- _Task details_: Keep every line of the data below that has the string "margin" and present those lines.

======

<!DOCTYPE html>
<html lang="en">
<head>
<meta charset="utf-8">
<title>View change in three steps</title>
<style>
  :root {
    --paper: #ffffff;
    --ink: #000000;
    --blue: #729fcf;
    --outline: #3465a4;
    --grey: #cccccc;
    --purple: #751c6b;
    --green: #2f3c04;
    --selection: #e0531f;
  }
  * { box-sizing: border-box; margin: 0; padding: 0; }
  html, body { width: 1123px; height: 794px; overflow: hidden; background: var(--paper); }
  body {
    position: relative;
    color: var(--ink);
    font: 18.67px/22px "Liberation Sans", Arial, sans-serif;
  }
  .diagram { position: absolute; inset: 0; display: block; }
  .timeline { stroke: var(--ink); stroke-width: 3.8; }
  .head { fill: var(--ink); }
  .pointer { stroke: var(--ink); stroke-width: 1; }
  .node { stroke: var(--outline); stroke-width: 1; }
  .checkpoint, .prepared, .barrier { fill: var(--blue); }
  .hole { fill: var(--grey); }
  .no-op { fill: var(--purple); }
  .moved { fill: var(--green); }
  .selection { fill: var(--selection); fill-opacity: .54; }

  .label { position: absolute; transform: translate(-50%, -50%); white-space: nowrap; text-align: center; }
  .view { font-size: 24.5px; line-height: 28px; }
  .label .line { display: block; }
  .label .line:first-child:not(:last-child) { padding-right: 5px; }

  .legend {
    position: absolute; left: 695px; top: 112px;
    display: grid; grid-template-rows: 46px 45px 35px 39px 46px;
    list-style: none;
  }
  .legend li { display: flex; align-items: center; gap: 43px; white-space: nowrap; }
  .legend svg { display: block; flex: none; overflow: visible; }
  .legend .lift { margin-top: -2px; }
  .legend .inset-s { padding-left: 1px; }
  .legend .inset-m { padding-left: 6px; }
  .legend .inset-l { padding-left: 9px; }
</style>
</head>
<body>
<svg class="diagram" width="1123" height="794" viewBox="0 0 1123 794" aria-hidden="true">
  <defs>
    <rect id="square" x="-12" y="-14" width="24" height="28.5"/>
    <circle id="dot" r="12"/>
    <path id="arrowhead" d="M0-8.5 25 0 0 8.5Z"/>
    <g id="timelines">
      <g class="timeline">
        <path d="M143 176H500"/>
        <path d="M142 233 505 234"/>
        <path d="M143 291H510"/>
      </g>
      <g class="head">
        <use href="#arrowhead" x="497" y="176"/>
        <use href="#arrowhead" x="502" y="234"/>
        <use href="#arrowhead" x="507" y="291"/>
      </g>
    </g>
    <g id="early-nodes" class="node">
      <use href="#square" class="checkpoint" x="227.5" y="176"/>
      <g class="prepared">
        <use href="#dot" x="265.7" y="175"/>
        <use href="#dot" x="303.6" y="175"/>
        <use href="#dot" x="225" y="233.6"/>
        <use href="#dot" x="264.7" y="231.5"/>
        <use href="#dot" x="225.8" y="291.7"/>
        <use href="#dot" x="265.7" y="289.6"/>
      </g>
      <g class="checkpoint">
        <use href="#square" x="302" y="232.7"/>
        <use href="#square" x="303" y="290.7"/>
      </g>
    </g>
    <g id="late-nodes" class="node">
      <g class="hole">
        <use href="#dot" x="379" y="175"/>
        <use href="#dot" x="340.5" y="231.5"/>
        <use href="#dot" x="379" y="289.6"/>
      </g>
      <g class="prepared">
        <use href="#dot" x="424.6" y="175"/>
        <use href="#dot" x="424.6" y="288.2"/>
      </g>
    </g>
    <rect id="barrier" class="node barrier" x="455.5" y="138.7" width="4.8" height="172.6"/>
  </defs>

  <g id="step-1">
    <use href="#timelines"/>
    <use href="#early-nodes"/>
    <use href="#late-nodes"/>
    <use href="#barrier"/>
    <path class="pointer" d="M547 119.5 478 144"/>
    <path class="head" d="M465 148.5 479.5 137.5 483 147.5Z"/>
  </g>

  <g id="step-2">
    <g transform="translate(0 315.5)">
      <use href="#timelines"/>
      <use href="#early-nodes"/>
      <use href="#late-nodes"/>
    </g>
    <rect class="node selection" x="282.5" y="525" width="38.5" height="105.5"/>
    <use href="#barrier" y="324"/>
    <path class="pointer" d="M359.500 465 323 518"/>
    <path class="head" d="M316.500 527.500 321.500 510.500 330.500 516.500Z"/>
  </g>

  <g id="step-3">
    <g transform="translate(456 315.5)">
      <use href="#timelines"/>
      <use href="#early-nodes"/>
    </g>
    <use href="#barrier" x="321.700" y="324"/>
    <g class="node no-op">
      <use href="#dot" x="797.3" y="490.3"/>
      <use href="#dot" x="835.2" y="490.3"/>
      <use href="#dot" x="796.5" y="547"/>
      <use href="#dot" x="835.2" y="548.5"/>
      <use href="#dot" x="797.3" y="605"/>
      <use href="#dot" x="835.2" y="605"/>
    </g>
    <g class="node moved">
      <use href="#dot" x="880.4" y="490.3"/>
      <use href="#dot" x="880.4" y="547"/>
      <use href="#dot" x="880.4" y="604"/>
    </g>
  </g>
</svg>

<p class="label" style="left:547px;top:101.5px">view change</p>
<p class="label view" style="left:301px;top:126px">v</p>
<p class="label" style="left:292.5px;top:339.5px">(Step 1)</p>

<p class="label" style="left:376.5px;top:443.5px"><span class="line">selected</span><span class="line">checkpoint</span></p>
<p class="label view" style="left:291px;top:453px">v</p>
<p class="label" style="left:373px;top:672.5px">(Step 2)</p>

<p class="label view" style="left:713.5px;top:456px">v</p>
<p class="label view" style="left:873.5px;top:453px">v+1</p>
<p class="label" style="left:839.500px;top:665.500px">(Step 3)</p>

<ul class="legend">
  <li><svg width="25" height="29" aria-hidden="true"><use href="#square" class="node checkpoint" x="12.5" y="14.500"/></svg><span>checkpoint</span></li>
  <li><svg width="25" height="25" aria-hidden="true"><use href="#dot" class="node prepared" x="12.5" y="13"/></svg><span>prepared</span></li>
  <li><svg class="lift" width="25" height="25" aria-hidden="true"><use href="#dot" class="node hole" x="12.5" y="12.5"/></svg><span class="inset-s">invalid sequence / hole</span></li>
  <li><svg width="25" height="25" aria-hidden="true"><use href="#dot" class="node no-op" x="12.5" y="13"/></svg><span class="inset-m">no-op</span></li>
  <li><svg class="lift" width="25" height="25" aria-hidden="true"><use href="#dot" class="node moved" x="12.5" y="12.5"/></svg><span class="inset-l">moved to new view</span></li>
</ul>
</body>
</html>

======

- _Your response_:
  * { box-sizing: border-box; margin: 0; padding: 0; }
  .legend .lift { margin-top: -2px; }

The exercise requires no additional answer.